- _Problem requirements_
Exactly how many lines in the data below contain the string "relative"? Give that number and nothing else.

- _Records shown_
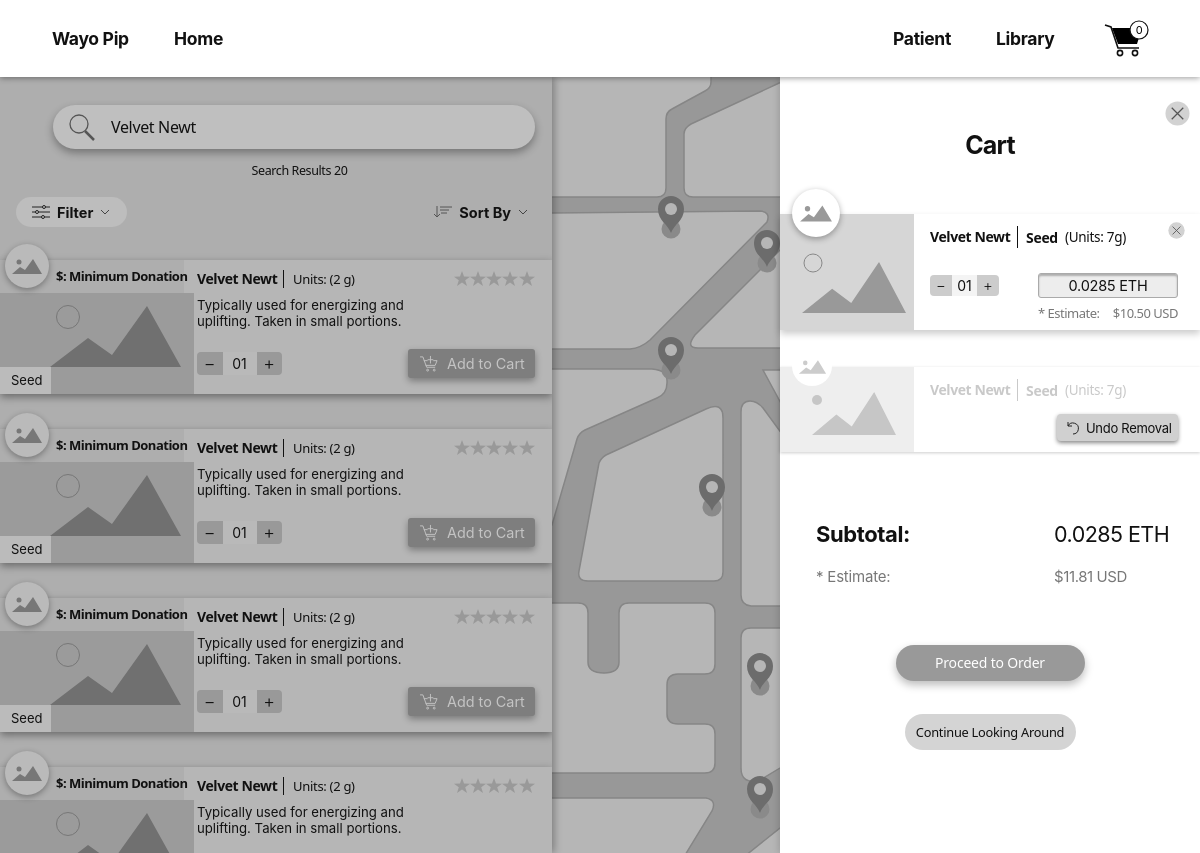
<!DOCTYPE html>
<html lang="en">
<head>
<meta charset="utf-8">
<title>Wayo Pip – Cart</title>
<style>
:root{--ink:#111;--panel:#aeaeae;--card:#b6b6b6;--field:#bfbfbf;--photo:#9b9b9b;--peak:#707070;--road:#989898;--block:#b6b6b6;--kerb:#868686;--pin:#6c6c6c;--muted:#777;--white:#fff;--ui:Inter,sans-serif;--text:"Noto Sans",sans-serif}
*{box-sizing:border-box;margin:0;padding:0}
body{width:1200px;height:853px;overflow:hidden;background:var(--white);color:var(--ink);font-family:var(--ui)}
a,button{color:inherit;text-decoration:none;border:0;font:inherit}
svg{display:block;flex:none}
.defs{position:absolute;width:0;height:0}
header{position:relative;z-index:3;height:77px;padding:0 51px 0 52px;display:flex;align-items:center;background:var(--white);box-shadow:0 1px 6px #0006;font-weight:700;font-size:17.5px;letter-spacing:-.3px}
.brand{width:122px}.patient{margin-left:auto;width:103px}.library{width:108px}
.basket{width:45px;height:40px}
main{display:grid;grid-template-columns:552px 228px 420px;height:776px}

.results{position:relative;z-index:1;overflow:hidden;background:var(--panel);box-shadow:2px 0 8px #0005}
.search{margin:28px 17px 0 53px;height:44px;padding-left:15px;display:flex;align-items:center;gap:15px;border-radius:22px;background:var(--field);box-shadow:0 4px 9px #0005;font:16px var(--text);letter-spacing:-.35px}
.count{margin:12px 0 0 47px;height:20px;line-height:20px;text-align:center;font:12.5px/20px var(--text);letter-spacing:-.4px}
.tools{margin:16px 24px 0 16px;height:30px;display:flex;justify-content:space-between;align-items:center;font-weight:700;font-size:14.5px}
.tool{height:30px;display:flex;align-items:center;gap:7px}
.filter{width:111px;padding-left:16px;border-radius:15px;background:#bdbdbd}
.list{padding-top:33px;display:grid;gap:35px}
.card{position:relative;height:134px;display:grid;grid-template-columns:184px 1fr;background:var(--card);box-shadow:0 3px 8px #0006}
.media{display:grid;grid-template-rows:33px 1fr;background:var(--panel)}
.donation{padding:0 7px 0 56px;text-align:right;white-space:nowrap;font:600 13px/33px var(--text);letter-spacing:-.5px}
.photo{position:relative;background:var(--photo)}
.kind{position:absolute;left:0;bottom:0;width:51px;height:27px;padding-left:11px;background:#bbb;font-size:13px;line-height:27px}
.badge{position:absolute;left:5px;top:-16px;width:44px;height:44px;border-radius:50%;background:#bababa;color:#777;box-shadow:0 2px 6px #0005;display:grid;place-items:center}
.info{padding:10px 17px 0 13px}
.title{display:flex;align-items:center;height:18px;white-space:nowrap;font:13px var(--text);letter-spacing:-.3px}
.name{width:87px;line-height:18px;border-right:1px solid currentColor;font-weight:600;font-size:14px;letter-spacing:-.4px}
.units{padding-left:9px}
.stars{margin-left:auto}
.info p{margin-top:9px;font-size:13.2px;line-height:16px}
.buy{margin-top:20px;display:flex;justify-content:space-between;align-items:center}
.qty{display:flex;width:85px;height:23px;border-radius:4px;overflow:hidden;background:#999;font-size:14px;line-height:23px;text-align:center}
.qty i{flex:1;font-style:normal;font-size:18px;font-weight:300}
.qty b{width:34px;font-weight:400;background:#b9b9b9}
.add{width:127px;height:29px;padding-left:12px;display:flex;align-items:center;gap:8px;border-radius:3px;background:#7e7e7e;color:#c4c4c4;font-size:14.4px;white-space:nowrap;box-shadow:0 3px 7px #0005}

.cart{position:relative;z-index:2;background:var(--white);box-shadow:-2px 0 6px #0002}
.close{position:absolute;right:10px;top:24px}
.cart h2{padding-top:50px;height:137px;text-align:center;font-size:25px;line-height:36px;letter-spacing:-.8px}
.item{position:relative;height:116px;display:grid;grid-template-columns:134px 1fr;box-shadow:0 4px 7px #0003}
.item .photo{background:#d6d6d6}
.item .badge{left:12px;top:-25px;width:48px;height:48px;background:var(--white);color:#999}
.detail{padding:13px 22px 0 16px}
.detail .title{font-size:13.5px;height:20px}
.detail .name{width:88px;line-height:22px}
.seed{padding:0 7px 0 8px;font-weight:600;font-size:14px}
.remove{position:absolute;right:15px;top:8px}
.price{margin-top:26px;display:flex;justify-content:space-between;align-items:center}
.price .qty{width:69px;height:21px;line-height:21px;background:#ccc}
.price .qty b{width:25px;background:#f4f4f4}
.price .qty i{font-size:15px}
.eth{width:140px;height:25px;border:1px solid #aaa;border-radius:3px;background:#ededed;box-shadow:inset 0 2px 2px #0004;text-align:center;font-size:14.5px;line-height:23px;letter-spacing:-.2px}
.estimate{margin:5px 0 0 108px;display:flex;justify-content:space-between;white-space:nowrap;color:var(--muted);font:13px/20px var(--text);letter-spacing:-.5px}
.removed{margin-top:37px;height:85px;box-shadow:0 1px 3px #0003}
.removed .photo{background:#eee}
.removed .badge{top:-21px;width:40px;height:40px;color:#ccc;box-shadow:none}
.removed .title{color:#c9c9c9}
.undo{margin:14px 0 0 127px;width:121px;height:27px;padding-left:9px;display:flex;align-items:center;gap:6px;border-radius:4px;background:#d0d0d0;box-shadow:0 2px 4px #0007;font-size:13px;letter-spacing:-.3px;white-space:nowrap}
.totals{padding:66px 0 0 36px;display:grid;grid-template-columns:238px 1fr;grid-template-rows:32px 52px;align-items:center;white-space:nowrap}
.totals dt{font-weight:700;font-size:22px;letter-spacing:-.4px}
.totals dd{font-size:21.5px;letter-spacing:-.5px}
.totals .approx{font-weight:400;font-size:15px;letter-spacing:-.2px;color:var(--muted)}
.totals dd.approx{letter-spacing:-.4px}
.actions{margin-top:43px;display:grid;justify-items:center;gap:33px;text-align:center;font-family:var(--text)}
.order{width:189px;height:36px;border-radius:18px;background:#999;color:var(--white);box-shadow:0 4px 8px #0004;font-size:14px;line-height:36px;letter-spacing:-.2px}
.browse{width:171px;height:36px;border-radius:18px;background:#d4d4d4;font-size:12.8px;line-height:36px;letter-spacing:-.25px}
</style>
</head>
<body>
<svg class="defs" aria-hidden="true">
<defs>
<symbol id="peaks" viewBox="0 0 131 61" preserveAspectRatio="none"><path d="M0 61 38 32 62 49 97 0 131 61Z"/></symbol>
<symbol id="thumb" viewBox="0 0 32 18"><circle cx="8" cy="5" r="2.5"/><path d="M1 17 9 10 14 13 22 2 31 17Z"/></symbol>
<symbol id="landscape" viewBox="0 0 184 101"><circle cx="68" cy="24" r="11.5" fill="none" stroke="#777"/><use href="#peaks" x="50" y="13" width="131" height="61" fill="#707070"/></symbol>
<path id="star" d="M8 0 10 5.6 16 5.8 11.2 9.3 13 15 8 11.6 3 15 4.8 9.3 0 5.8 6 5.6Z"/>
<symbol id="rating" viewBox="0 0 81 16"><g fill="#999"><use href="#star"/><use href="#star" x="16"/><use href="#star" x="32"/><use href="#star" x="48"/><use href="#star" x="65"/></g></symbol>
<symbol id="trolley" viewBox="0 0 20 18"><g fill="none" stroke="currentColor"><path d="M0 2H3L7 13H16M4 6H8M14 6H18L16 11H6M11 1V9M8 5H14"/><circle cx="8" cy="16" r="1"/><circle cx="15" cy="16" r="1"/></g></symbol>
<symbol id="cross" viewBox="0 0 26 26"><circle cx="13" cy="13" r="12.5" fill="#d2d2d2"/><path d="M7 7 19 19M19 7 7 19" stroke="#555" stroke-width="1.3"/></symbol>
<symbol id="chevron" viewBox="0 0 10 6"><path d="M1 1 5 5 9 1" fill="none" stroke="#444"/></symbol>
<g id="pin"><circle cy="17" r="9.5" fill="#8a8a8a"/><path d="M0 21C-3 12-13 9-13-3A13 13 0 0 1 13-3C13 9 3 12 0 21Z" fill="#6c6c6c"/><circle cy="-3" r="6" fill="#b6b6b6"/></g>
</defs>
</svg>

<header>
<a class="brand" href="#">Wayo Pip</a><a href="#">Home</a>
<a class="patient" href="#">Patient</a><a class="library" href="#">Library</a>
<svg class="basket" viewBox="0 0 45 40" role="img" aria-label="Cart, 0 items"><path d="M8 9H38L33 25H14Z"/><path d="M1 6 7 8 14 29H35" fill="none" stroke="#111" stroke-width="1.6"/><g fill="#fff" stroke="#111" stroke-width="1.6"><circle cx="16" cy="34" r="2.6"/><circle cx="31" cy="34" r="2.6"/><circle cx="35" cy="11" r="9" stroke-width="1.2"/></g><text x="35" y="15" text-anchor="middle" font-size="11" font-weight="400">0</text></svg>
</header>

<main>
<section class="results">
<div class="search"><svg width="28" height="28" viewBox="0 0 28 28" fill="none" stroke="#555"><circle cx="11" cy="11" r="9" stroke-width="1.3"/><path d="M17 18 26 27" stroke-width="2.5"/></svg>Velvet Newt</div>
<p class="count">Search Results 20</p>
<div class="tools">
<a class="tool filter" href="#"><svg width="18" height="14" viewBox="0 0 18 14" fill="#bdbdbd" stroke="#222"><path d="M0 2H18M0 7H18M0 12H18"/><circle cx="12" cy="2" r="1.5"/><circle cx="5" cy="7" r="1.5"/><circle cx="11" cy="12" r="1.5"/></svg>Filter<svg width="10" height="6"><use href="#chevron"/></svg></a>
<a class="tool" href="#"><svg width="18" height="12" viewBox="0 0 18 12" fill="none" stroke="#555"><path d="M3 0V11M0 8 3 11 6 8M6 1H18M6 4H15M7 7H13"/></svg>Sort By<svg width="10" height="6"><use href="#chevron"/></svg></a>
</div>
<div class="list">
<article class="card">
<div class="media"><div class="donation">$: Minimum Donation</div><div class="photo"><svg width="184" height="101"><use href="#landscape"/></svg><span class="kind">Seed</span></div></div>
<div class="badge"><svg width="32" height="18" fill="currentColor"><use href="#thumb"/></svg></div>
<div class="info"><div class="title"><h3 class="name">Velvet Newt</h3><span class="units">Units: (2 g)</span><svg class="stars" width="81" height="16"><use href="#rating"/></svg></div>
<p>Typically used for energizing and<br>uplifting. Taken in small portions.</p>
<div class="buy"><div class="qty"><i>−</i><b>01</b><i>+</i></div><a class="add" href="#"><svg width="19" height="17"><use href="#trolley"/></svg>Add to Cart</a></div></div>
</article>
<article class="card">
<div class="media"><div class="donation">$: Minimum Donation</div><div class="photo"><svg width="184" height="101"><use href="#landscape"/></svg><span class="kind">Seed</span></div></div>
<div class="badge"><svg width="32" height="18" fill="currentColor"><use href="#thumb"/></svg></div>
<div class="info"><div class="title"><h3 class="name">Velvet Newt</h3><span class="units">Units: (2 g)</span><svg class="stars" width="81" height="16"><use href="#rating"/></svg></div>
<p>Typically used for energizing and<br>uplifting. Taken in small portions.</p>
<div class="buy"><div class="qty"><i>−</i><b>01</b><i>+</i></div><a class="add" href="#"><svg width="19" height="17"><use href="#trolley"/></svg>Add to Cart</a></div></div>
</article>
<article class="card">
<div class="media"><div class="donation">$: Minimum Donation</div><div class="photo"><svg width="184" height="101"><use href="#landscape"/></svg><span class="kind">Seed</span></div></div>
<div class="badge"><svg width="32" height="18" fill="currentColor"><use href="#thumb"/></svg></div>
<div class="info"><div class="title"><h3 class="name">Velvet Newt</h3><span class="units">Units: (2 g)</span><svg class="stars" width="81" height="16"><use href="#rating"/></svg></div>
<p>Typically used for energizing and<br>uplifting. Taken in small portions.</p>
<div class="buy"><div class="qty"><i>−</i><b>01</b><i>+</i></div><a class="add" href="#"><svg width="19" height="17"><use href="#trolley"/></svg>Add to Cart</a></div></div>
</article>
<article class="card">
<div class="media"><div class="donation">$: Minimum Donation</div><div class="photo"><svg width="184" height="101"><use href="#landscape"/></svg></div></div>
<div class="badge"><svg width="32" height="18" fill="currentColor"><use href="#thumb"/></svg></div>
<div class="info"><div class="title"><h3 class="name">Velvet Newt</h3><span class="units">Units: (2 g)</span><svg class="stars" width="81" height="16"><use href="#rating"/></svg></div>
<p>Typically used for energizing and<br>uplifting. Taken in small portions.</p></div>
</article>
</div>
</section>

<svg class="map" width="228" height="776" viewBox="552 77 228 776" role="img" aria-label="Street map with six location pins">
<rect x="552" y="77" width="228" height="776" fill="var(--road)"/>
<g fill="var(--block)" stroke="var(--kerb)" stroke-width="1.5">
<path d="M545 70H711V82Q711 88 705 91L672 109Q666 112 666 119V188Q666 197 657 197H545Z"/>
<path d="M790 78 691 124Q684 128 684 134V188Q684 197 693 197H790Z"/>
<path d="M545 213 760 211Q771 212 767 222L650 340Q641 348 630 349H545Z"/>
<path d="M790 240 695 335Q685 348 698 348H790Z"/>
<path d="M545 369H652Q668 370 667 383Q667 394 657 398L585 430Q579 433 577 439L552 525H545Z"/>
<path d="M599 463Q601 458 606 455L706 409Q723 401 723 418V572Q723 581 714 581H588Q577 581 579 571Z"/>
<path d="M763 370H790V420Z"/>
<path d="M741 412Q741 401 750 401Q757 401 763 408L790 445V606H751Q741 605 741 595Z"/>
<path d="M545 603H578Q588 603 588 613V662Q588 673 604 673Q619 673 619 662V613Q619 603 629 603H705Q715 603 715 613V664Q715 674 705 674H678Q667 674 667 685V714Q667 724 678 724H705Q715 724 715 734V763Q715 773 705 773H545Z"/>
<path d="M741 638Q741 628 751 628H790V762L760 780Q741 785 741 768Z"/>
<path d="M545 798H706Q717 800 712 811L682 860H545Z"/>
<path d="M790 820 740 860H790Z"/>
</g>
<use href="#pin" x="671" y="212"/><use href="#pin" x="767" y="246"/><use href="#pin" x="671" y="353"/><use href="#pin" x="712" y="490"/><use href="#pin" x="760" y="669"/><use href="#pin" x="760" y="792"/>
</svg>

<aside class="cart">
<a class="close" href="#" aria-label="Close cart"><svg width="25" height="25"><use href="#cross"/></svg></a>
<h2>Cart</h2>
<article class="item">
<div class="photo"><svg width="134" height="116"><circle cx="33" cy="49" r="9" fill="none" stroke="#888"/><use href="#peaks" x="22" y="48" width="104" height="51" fill="#999"/></svg></div>
<div class="badge"><svg width="34" height="20" fill="currentColor"><use href="#thumb"/></svg></div>
<div class="detail"><div class="title"><h3 class="name">Velvet Newt</h3><span class="seed">Seed</span>(Units: 7g)</div>
<div class="price"><div class="qty"><i>−</i><b>01</b><i>+</i></div><div class="eth">0.0285 ETH</div></div>
<div class="estimate"><span>* Estimate:</span><span>$10.50 USD</span></div></div>
<a class="remove" href="#" aria-label="Remove item"><svg width="17" height="17"><use href="#cross"/></svg></a>
</article>
<article class="item removed">
<div class="photo"><svg width="134" height="85" fill="#c6c6c6"><circle cx="37" cy="33" r="5"/><use href="#peaks" x="32" y="25" width="84" height="43"/></svg></div>
<div class="badge"><svg width="29" height="17" fill="currentColor"><use href="#thumb"/></svg></div>
<div class="detail"><div class="title"><h3 class="name">Velvet Newt</h3><span class="seed">Seed</span>(Units: 7g)</div>
<a class="undo" href="#"><svg width="14" height="14" viewBox="0 0 14 14" fill="none" stroke="#222"><path d="M2 1V5H6M2 5A5.5 5.5 0 1 1 7 13"/></svg>Undo Removal</a></div>
</article>
<dl class="totals"><dt>Subtotal:</dt><dd>0.0285 ETH</dd><dt class="approx">* Estimate:</dt><dd class="approx">$11.81 USD</dd></dl>
<div class="actions"><a class="order" href="#">Proceed to Order</a><a class="browse" href="#">Continue Looking Around</a></div>
</aside>
</main>
</body>
</html>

- _Final answer_
6